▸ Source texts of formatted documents
———
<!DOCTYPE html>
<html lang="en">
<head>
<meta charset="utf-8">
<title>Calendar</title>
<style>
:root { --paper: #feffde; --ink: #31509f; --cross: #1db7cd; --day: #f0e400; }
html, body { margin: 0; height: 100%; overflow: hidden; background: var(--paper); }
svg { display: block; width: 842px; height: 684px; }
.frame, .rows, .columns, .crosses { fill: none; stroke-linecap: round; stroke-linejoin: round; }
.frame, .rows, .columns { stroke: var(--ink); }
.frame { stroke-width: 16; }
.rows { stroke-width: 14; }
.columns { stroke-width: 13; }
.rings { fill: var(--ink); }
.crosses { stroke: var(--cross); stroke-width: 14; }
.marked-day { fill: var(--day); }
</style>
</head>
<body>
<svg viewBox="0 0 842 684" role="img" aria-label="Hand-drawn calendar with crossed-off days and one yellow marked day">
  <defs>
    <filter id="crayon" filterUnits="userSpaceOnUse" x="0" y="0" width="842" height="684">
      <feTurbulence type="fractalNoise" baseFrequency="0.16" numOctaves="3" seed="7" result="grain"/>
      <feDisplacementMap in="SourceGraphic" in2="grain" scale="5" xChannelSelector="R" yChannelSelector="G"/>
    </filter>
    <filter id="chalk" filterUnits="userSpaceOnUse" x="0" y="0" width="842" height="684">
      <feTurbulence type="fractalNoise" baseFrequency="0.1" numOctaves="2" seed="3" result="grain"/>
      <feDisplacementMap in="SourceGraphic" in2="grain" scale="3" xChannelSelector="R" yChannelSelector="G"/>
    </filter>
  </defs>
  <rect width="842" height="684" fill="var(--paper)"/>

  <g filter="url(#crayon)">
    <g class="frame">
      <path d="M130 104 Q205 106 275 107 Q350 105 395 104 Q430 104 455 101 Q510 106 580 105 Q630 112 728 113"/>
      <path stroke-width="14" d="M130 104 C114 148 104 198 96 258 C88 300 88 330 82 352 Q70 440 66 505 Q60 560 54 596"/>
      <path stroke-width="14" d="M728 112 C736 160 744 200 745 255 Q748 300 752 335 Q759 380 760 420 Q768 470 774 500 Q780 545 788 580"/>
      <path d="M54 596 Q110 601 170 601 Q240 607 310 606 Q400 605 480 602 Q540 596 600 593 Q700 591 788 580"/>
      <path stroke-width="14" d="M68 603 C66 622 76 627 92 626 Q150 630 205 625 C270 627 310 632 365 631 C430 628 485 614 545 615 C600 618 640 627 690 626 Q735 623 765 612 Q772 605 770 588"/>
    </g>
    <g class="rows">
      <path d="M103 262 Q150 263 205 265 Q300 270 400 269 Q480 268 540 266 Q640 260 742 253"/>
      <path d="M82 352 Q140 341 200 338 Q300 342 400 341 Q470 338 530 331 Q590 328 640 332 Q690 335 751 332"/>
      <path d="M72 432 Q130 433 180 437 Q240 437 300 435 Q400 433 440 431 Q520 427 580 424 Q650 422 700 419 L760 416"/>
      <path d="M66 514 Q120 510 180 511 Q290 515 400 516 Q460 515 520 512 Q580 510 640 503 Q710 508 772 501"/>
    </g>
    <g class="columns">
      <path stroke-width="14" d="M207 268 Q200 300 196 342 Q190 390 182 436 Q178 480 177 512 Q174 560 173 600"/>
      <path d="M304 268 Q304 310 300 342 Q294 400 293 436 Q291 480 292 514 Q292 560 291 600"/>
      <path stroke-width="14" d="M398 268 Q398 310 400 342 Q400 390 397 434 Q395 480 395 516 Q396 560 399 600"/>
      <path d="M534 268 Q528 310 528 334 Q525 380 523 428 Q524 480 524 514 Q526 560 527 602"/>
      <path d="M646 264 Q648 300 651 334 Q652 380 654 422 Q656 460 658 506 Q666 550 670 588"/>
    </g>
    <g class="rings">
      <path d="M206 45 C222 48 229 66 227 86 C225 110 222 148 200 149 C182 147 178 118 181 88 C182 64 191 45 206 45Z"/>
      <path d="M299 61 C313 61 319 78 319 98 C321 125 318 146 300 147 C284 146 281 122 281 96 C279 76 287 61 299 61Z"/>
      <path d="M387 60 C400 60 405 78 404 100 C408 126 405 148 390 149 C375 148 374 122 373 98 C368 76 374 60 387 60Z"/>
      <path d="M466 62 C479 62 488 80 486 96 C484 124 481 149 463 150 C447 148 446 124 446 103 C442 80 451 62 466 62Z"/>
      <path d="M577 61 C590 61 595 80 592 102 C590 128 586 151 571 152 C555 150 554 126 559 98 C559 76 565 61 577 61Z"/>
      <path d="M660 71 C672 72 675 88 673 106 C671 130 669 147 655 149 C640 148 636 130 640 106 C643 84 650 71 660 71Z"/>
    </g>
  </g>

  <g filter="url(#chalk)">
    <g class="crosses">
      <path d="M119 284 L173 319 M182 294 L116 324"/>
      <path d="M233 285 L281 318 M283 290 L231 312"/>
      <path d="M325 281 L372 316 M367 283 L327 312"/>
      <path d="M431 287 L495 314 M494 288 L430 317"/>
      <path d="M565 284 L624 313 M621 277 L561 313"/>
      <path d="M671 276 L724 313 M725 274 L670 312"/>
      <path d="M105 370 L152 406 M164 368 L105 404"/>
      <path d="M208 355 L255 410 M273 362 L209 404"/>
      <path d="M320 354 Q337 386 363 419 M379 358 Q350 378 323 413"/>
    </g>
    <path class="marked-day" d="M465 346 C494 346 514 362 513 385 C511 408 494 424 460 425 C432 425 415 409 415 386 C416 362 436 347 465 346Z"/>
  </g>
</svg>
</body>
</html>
———
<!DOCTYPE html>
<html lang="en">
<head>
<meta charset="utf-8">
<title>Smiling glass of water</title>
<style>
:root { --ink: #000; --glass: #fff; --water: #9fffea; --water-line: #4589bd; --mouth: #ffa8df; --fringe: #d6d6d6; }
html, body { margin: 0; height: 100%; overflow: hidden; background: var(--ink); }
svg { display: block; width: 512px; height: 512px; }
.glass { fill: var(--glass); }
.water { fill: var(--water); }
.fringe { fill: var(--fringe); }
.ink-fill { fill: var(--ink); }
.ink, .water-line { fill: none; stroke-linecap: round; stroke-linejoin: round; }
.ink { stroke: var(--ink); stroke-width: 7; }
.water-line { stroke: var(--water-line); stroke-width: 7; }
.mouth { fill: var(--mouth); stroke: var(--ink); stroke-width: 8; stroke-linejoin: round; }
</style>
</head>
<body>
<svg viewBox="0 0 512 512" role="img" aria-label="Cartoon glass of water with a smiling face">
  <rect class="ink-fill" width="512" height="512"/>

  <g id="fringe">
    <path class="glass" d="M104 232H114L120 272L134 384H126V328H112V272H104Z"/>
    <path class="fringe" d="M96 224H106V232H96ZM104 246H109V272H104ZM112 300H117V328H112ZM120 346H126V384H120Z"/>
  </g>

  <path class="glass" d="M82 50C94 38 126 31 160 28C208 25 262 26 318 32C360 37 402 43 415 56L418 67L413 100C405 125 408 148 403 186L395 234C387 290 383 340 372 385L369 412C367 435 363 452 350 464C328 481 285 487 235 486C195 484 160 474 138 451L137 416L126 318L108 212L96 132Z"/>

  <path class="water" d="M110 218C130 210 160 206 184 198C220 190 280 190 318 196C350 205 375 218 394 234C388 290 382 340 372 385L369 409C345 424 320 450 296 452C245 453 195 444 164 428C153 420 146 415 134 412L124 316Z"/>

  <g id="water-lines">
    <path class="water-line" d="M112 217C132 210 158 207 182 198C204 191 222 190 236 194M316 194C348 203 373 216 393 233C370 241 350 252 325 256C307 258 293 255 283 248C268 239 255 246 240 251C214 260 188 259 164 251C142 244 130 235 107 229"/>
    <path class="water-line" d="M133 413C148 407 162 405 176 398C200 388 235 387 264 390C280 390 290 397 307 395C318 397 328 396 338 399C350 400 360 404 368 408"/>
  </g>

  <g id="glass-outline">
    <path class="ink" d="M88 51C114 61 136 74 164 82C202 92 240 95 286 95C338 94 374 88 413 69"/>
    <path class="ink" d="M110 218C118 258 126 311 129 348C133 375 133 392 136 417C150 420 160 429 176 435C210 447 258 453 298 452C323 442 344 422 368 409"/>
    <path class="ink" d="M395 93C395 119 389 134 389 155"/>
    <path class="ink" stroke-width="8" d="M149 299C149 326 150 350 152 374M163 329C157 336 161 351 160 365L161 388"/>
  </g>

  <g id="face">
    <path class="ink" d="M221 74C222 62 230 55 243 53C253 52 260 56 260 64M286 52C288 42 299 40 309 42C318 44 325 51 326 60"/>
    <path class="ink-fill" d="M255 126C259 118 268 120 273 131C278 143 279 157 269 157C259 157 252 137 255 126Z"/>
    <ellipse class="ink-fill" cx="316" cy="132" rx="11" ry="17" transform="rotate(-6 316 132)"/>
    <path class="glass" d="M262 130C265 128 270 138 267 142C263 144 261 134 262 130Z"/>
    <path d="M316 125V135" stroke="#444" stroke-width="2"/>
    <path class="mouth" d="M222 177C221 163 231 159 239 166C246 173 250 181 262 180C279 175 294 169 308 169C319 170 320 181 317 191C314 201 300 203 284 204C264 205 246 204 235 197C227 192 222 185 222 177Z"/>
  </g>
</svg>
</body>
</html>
———
▸ What is needed
Copy out each line of the data above, exactly, if it lies between the line holding "596 Q110 601" and the line holding "C313 61 319", inclusive; copy no other line.

▸ Task output
      <path d="M54 596 Q110 601 170 601 Q240 607 310 606 Q400 605 480 602 Q540 596 600 593 Q700 591 788 580"/>
      <path stroke-width="14" d="M68 603 C66 622 76 627 92 626 Q150 630 205 625 C270 627 310 632 365 631 C430 628 485 614 545 615 C600 618 640 627 690 626 Q735 623 765 612 Q772 605 770 588"/>
    </g>
    <g class="rows">
      <path d="M103 262 Q150 263 205 265 Q300 270 400 269 Q480 268 540 266 Q640 260 742 253"/>
      <path d="M82 352 Q140 341 200 338 Q300 342 400 341 Q470 338 530 331 Q590 328 640 332 Q690 335 751 332"/>
      <path d="M72 432 Q130 433 180 437 Q240 437 300 435 Q400 433 440 431 Q520 427 580 424 Q650 422 700 419 L760 416"/>
      <path d="M66 514 Q120 510 180 511 Q290 515 400 516 Q460 515 520 512 Q580 510 640 503 Q710 508 772 501"/>
    </g>
    <g class="columns">
      <path stroke-width="14" d="M207 268 Q200 300 196 342 Q190 390 182 436 Q178 480 177 512 Q174 560 173 600"/>
      <path d="M304 268 Q304 310 300 342 Q294 400 293 436 Q291 480 292 514 Q292 560 291 600"/>
      <path stroke-width="14" d="M398 268 Q398 310 400 342 Q400 390 397 434 Q395 480 395 516 Q396 560 399 600"/>
      <path d="M534 268 Q528 310 528 334 Q525 380 523 428 Q524 480 524 514 Q526 560 527 602"/>
      <path d="M646 264 Q648 300 651 334 Q652 380 654 422 Q656 460 658 506 Q666 550 670 588"/>
    </g>
    <g class="rings">
      <path d="M206 45 C222 48 229 66 227 86 C225 110 222 148 200 149 C182 147 178 118 181 88 C182 64 191 45 206 45Z"/>
      <path d="M299 61 C313 61 319 78 319 98 C321 125 318 146 300 147 C284 146 281 122 281 96 C279 76 287 61 299 61Z"/>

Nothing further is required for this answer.